The Search Part III---Survival
Only recently have we come up with the technology to turn lazing into a way of life. We've taken our sinewy, durable, hunter-gatherer bodies, and plunked them into an artificial world of leisure.
---Christopher McDougall

  1995 was an interesting year in my life. It was the year I started building rods, the year I started fly fishing, and the year I also changed my educational major to Anthropology. That first year I had the privilege of studying under a very interesting professor named Dr. Barbara Winkler. Dr. Winkler and I had several interesting "after class" conversations, but one, in particular, has been ingrained in my memory above all the others. I dont'remember exactly how the conversation evolved, but Dr. Winkler and I along with several other students found ourselves involved in a discussion of what she termed "archaic memories". It was her position that the circuits in the human brain had been wired over tens of thousands of years in a way such that many of our behaviors are driven by emotions that were the result of the life or death situations our hunter-gather ancestors experienced as a daily way of life.

  This is not a new idea and has been discussed thoroughly in several different social and behavioral disciplines. However, the part I found most interesting was that Dr. Winkler felt that an observable physical manifestation of these "archaic memories" was the recurring dream many people have of "falling". I can't speak for any of you, but when I was a child, I remember several times of having dreams of "falling" endlessly through a pitch black void. She contended that this was a sort of archaic memory from when our hunter-gatherer ancestors had to take refuge above the ground in trees to remain safe from the nocturnal predators that hunted the ground below at night. Falling out of a tree at night could mean almost certain death, and it was her belief that the overwhelming fear of death by nocturnal predator had been hardwired in our subconscious many millennia ago, and occasionally manifested itself through our dreams.

  In last week's Front Page I proposed the idea of tradition as least for me, one of the strong motivating factors for the reasons I fish. But, it is a very CONSCIOUSLY driven motivating factor. One that I consciously plan my angling choices and behaviors around. And, in the interest of full disclosure, one that I consciously think about almost 24 hours a day. Having said that, I believe that there is much MUCH more to the reasons behind why we fish, Yes its fun, yes it's relaxing, but I believe it fills a much deeper archaic demand in our subconscious. Thousands of years ago hunting, fishing and gathering were the very activities that facilitated the provision of sustenance for ourselves and the members of our clan. Without those skills and the primitive tools that we developed to refine and execute those skills, homo sapiens may have never had the level of dominion over their environment that has allowed us to flourish as we have.

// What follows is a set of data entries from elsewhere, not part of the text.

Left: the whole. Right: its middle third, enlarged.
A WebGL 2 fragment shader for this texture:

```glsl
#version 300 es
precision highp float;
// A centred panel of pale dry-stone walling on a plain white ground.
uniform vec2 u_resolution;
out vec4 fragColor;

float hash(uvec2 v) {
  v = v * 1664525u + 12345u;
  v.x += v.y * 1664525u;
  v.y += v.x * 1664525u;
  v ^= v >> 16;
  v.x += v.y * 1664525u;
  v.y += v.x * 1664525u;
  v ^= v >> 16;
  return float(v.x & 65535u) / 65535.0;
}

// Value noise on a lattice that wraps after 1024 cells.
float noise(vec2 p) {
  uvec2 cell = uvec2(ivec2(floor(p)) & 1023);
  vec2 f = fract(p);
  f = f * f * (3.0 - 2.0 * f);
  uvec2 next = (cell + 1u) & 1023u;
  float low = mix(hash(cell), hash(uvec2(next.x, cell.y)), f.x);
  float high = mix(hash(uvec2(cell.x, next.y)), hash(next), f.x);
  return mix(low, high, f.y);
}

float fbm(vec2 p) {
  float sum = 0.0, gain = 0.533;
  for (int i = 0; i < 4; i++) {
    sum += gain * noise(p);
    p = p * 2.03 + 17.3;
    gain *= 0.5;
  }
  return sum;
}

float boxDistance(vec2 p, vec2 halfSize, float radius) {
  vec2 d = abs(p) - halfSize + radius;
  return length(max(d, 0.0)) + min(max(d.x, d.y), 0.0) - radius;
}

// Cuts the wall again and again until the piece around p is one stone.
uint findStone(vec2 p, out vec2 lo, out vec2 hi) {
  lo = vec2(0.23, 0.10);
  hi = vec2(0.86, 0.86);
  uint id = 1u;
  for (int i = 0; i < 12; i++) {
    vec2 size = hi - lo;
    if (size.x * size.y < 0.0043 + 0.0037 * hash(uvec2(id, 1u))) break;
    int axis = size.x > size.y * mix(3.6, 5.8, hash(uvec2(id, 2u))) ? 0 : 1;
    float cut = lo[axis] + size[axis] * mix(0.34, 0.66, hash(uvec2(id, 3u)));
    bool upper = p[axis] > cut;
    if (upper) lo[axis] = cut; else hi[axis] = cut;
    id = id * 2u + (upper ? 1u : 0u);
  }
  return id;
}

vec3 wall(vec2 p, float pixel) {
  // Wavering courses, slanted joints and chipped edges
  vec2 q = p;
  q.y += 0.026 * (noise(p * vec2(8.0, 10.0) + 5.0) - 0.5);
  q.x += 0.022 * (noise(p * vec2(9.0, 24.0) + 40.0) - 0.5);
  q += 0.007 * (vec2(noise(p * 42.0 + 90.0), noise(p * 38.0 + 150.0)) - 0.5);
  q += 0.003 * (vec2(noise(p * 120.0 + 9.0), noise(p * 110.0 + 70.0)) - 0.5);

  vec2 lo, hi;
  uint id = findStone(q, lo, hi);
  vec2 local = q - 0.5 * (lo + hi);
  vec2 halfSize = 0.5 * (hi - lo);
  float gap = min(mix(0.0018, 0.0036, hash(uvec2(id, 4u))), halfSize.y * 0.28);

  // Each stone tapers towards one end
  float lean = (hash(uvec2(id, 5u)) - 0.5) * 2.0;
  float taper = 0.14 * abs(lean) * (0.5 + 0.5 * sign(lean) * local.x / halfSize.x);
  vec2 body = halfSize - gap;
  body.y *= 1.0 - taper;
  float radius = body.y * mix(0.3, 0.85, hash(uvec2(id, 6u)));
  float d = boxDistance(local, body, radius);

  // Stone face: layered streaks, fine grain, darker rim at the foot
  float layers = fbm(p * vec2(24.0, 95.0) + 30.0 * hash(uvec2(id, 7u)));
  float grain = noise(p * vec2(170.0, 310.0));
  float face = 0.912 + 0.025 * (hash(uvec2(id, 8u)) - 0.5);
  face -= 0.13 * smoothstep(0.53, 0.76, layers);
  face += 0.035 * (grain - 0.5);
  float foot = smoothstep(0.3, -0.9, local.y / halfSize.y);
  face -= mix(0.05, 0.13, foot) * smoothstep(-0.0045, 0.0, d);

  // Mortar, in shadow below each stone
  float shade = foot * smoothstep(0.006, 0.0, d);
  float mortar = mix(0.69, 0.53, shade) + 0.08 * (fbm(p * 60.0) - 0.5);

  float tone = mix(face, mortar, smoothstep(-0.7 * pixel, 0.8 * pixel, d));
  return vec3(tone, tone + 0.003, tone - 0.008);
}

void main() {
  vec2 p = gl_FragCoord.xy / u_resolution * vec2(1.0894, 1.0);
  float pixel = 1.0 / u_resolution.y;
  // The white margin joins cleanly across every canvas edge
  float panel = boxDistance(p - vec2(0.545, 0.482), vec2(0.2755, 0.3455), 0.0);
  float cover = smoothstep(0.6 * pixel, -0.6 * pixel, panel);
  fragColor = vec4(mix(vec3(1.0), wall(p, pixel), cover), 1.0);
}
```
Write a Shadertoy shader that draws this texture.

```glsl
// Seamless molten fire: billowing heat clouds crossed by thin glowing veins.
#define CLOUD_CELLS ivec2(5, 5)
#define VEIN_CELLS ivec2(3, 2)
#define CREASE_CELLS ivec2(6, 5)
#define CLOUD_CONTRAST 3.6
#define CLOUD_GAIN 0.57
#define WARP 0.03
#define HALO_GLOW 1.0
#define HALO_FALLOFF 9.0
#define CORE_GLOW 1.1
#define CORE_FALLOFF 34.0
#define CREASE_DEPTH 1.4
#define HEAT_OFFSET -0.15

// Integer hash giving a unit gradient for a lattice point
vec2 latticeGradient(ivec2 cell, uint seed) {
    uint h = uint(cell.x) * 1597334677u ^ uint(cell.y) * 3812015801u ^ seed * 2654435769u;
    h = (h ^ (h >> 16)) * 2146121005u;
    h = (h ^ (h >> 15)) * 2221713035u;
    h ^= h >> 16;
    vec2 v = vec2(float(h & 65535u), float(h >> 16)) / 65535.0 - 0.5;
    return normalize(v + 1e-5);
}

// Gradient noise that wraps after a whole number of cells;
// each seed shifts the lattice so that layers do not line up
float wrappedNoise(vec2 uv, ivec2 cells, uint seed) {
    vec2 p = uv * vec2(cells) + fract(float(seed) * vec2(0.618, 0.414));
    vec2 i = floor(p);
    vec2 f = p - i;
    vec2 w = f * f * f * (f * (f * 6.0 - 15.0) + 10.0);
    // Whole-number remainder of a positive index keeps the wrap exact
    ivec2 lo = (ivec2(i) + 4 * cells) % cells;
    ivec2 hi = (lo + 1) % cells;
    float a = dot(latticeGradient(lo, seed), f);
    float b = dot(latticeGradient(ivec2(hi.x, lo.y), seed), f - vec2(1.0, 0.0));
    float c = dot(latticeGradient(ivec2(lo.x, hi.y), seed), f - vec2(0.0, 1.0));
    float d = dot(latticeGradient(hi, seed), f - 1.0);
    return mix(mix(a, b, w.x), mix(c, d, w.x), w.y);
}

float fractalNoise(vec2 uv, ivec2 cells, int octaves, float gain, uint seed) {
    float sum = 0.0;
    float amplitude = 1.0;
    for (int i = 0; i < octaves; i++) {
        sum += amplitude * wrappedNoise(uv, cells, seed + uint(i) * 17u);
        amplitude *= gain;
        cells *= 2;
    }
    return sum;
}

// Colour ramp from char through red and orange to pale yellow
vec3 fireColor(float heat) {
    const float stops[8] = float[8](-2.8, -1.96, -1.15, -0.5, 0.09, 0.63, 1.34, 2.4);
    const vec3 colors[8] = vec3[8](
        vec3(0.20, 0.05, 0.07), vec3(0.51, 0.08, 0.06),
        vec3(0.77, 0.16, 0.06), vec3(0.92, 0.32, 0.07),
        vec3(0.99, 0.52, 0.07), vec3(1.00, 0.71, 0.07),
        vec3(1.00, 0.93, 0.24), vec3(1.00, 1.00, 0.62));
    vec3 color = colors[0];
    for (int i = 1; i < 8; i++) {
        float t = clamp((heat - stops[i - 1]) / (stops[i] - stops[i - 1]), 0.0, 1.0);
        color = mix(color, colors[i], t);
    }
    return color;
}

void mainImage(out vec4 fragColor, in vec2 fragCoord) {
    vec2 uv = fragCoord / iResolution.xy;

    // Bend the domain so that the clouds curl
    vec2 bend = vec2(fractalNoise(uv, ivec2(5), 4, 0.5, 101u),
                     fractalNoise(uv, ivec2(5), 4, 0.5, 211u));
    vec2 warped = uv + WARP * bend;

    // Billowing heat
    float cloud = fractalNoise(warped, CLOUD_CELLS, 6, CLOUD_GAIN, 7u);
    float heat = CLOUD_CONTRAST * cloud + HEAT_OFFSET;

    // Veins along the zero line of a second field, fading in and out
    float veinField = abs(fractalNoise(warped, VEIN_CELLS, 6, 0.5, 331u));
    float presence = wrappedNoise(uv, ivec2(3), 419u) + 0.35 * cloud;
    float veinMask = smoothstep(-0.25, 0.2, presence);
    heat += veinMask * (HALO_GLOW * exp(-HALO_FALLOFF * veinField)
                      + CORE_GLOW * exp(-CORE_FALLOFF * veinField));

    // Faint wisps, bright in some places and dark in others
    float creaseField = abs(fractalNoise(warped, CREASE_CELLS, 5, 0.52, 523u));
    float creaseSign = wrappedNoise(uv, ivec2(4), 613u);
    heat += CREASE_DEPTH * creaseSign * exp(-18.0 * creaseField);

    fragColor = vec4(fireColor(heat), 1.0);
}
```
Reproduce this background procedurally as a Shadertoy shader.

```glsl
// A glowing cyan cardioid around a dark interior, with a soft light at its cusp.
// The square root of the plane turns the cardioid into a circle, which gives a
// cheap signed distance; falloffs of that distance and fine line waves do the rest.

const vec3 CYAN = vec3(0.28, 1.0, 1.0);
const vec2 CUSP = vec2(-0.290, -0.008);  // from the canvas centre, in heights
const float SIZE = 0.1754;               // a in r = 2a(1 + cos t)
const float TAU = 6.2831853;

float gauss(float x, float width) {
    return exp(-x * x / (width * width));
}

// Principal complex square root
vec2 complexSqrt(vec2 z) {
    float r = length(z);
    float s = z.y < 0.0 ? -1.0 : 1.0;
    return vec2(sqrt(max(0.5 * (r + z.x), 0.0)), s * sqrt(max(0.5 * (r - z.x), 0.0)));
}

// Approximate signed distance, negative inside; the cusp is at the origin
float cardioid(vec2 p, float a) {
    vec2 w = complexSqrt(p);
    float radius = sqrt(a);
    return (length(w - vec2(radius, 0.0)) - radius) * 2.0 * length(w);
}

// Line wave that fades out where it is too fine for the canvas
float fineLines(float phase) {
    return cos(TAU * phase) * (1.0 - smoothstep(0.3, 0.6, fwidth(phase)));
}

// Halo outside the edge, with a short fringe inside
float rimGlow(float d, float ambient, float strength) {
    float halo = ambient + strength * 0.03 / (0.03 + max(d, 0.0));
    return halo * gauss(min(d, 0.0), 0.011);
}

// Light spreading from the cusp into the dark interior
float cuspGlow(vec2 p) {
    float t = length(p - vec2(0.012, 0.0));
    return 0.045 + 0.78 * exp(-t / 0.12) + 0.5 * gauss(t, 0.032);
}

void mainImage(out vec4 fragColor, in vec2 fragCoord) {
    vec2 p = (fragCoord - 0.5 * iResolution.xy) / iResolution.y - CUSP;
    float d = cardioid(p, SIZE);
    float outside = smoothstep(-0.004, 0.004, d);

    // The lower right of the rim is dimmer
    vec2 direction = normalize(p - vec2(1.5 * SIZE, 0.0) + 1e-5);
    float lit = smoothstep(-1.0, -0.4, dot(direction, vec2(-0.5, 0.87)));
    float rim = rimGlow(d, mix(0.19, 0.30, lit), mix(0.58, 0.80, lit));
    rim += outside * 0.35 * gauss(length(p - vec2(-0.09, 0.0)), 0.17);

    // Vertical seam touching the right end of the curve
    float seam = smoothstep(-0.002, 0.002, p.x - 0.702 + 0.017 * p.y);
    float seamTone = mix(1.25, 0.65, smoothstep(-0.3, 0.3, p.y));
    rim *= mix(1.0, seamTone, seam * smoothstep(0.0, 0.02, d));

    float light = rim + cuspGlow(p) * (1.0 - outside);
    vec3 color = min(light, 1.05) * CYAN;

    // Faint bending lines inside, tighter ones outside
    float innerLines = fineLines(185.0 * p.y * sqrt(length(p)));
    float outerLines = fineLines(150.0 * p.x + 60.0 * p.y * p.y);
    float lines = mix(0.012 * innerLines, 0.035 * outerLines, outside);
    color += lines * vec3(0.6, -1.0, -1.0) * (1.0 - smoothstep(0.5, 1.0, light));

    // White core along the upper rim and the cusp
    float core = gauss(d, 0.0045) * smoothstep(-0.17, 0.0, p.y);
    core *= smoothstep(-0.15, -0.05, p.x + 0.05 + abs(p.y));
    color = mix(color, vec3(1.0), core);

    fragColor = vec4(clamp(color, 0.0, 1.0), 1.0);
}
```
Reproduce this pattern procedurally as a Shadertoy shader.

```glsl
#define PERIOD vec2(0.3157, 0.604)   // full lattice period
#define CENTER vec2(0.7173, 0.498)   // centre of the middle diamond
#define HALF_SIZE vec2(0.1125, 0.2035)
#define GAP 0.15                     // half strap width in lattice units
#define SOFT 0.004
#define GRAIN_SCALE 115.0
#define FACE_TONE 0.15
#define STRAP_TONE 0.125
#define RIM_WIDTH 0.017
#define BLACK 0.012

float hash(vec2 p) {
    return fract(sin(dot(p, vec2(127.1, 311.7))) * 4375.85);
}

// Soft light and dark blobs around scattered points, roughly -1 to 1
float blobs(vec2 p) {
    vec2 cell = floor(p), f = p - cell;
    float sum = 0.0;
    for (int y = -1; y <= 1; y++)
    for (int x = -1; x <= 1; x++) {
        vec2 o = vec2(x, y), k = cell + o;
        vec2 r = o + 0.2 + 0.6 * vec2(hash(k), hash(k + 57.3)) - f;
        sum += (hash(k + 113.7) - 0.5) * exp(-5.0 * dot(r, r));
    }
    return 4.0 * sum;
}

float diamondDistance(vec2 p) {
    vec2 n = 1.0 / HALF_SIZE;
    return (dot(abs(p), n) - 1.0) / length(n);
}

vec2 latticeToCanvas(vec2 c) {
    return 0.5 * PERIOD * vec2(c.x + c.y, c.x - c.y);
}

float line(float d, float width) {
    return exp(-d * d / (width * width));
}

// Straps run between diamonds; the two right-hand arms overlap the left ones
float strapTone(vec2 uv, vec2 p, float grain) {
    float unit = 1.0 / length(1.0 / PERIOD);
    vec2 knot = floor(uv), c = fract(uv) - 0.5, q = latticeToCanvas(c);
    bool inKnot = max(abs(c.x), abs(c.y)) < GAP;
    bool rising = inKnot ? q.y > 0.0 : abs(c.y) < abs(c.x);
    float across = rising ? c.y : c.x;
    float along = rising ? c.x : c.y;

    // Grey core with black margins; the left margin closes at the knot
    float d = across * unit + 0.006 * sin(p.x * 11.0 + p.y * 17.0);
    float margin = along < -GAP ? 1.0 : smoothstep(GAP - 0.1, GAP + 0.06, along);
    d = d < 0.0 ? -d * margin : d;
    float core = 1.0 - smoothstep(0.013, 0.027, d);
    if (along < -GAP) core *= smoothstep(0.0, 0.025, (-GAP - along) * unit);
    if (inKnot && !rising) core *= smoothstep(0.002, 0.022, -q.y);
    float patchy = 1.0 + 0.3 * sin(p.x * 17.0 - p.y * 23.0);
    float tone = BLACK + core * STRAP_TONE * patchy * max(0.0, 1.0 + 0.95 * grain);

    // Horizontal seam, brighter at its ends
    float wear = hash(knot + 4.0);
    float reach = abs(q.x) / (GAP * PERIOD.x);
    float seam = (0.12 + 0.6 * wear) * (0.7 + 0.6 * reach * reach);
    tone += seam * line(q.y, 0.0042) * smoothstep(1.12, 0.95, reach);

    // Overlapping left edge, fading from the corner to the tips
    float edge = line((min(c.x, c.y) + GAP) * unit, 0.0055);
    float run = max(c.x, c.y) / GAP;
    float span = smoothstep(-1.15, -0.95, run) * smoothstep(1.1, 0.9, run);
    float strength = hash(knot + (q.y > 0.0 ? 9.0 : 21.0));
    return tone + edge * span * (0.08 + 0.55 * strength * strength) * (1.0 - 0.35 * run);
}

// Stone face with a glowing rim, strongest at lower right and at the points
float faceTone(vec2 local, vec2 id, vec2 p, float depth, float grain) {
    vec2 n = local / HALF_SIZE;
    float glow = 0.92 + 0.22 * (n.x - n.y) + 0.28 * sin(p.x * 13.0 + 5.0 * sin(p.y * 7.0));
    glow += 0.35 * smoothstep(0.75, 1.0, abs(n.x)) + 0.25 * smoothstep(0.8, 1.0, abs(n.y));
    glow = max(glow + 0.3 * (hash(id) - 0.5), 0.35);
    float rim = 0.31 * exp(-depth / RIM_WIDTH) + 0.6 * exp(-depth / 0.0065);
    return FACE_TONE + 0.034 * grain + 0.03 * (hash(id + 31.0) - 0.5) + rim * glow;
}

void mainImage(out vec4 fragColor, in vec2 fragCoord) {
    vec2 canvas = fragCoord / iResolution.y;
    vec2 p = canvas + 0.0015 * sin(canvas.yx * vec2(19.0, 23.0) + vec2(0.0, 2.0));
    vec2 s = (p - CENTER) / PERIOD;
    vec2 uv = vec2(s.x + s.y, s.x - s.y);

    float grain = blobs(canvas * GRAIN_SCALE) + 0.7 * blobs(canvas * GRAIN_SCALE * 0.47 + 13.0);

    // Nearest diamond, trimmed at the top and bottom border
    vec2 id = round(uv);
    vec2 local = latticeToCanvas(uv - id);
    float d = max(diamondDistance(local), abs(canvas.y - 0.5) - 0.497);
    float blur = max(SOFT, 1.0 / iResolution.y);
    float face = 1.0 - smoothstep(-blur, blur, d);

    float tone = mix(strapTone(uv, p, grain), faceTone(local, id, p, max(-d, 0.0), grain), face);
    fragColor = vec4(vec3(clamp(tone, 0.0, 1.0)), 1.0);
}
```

  So what does Dr. Winkler's idea of archaic memories have to do with all this? Well, it is my position that the dopamine rush that we all get out of lashing dead animal parts to a hook and fooling a fish into eating it may well be a result of an archaic memory hardwired into the circuits of our subconscious. It is a rush that at some point in our distant past wasn't pursued just for sheer enjoyment like it is now, but rather one that ultimately decided our fate as a species. One can only imagine the overwhelming relief from anxiety our early ancestors got from knowing that because of a fish they caught, or an antelope they killed, that they would live another day. And perhaps more importantly that they could provide fish and game for the members of their tribe so that they too could live another day. It would also be my position that the ability to devise methods to effectively pursue and deceive prey for our survival would be one of, if not THE most defining hardwired circuit engrained for our success as a species. After all, most of us live in a reality that is completely devoid and entirely lacking in any sort of life or death scenario that demands that we go out and kill something to drag home and cook over an open fire to eat. But that doesn't mean that the primitive portion of our brain has lost the need for the rush that can only be satiated by the act of fishing. And, perhaps it is those archaic hardwired circuits that play a defining role in the reason that we fish.

Hope you all have a great week,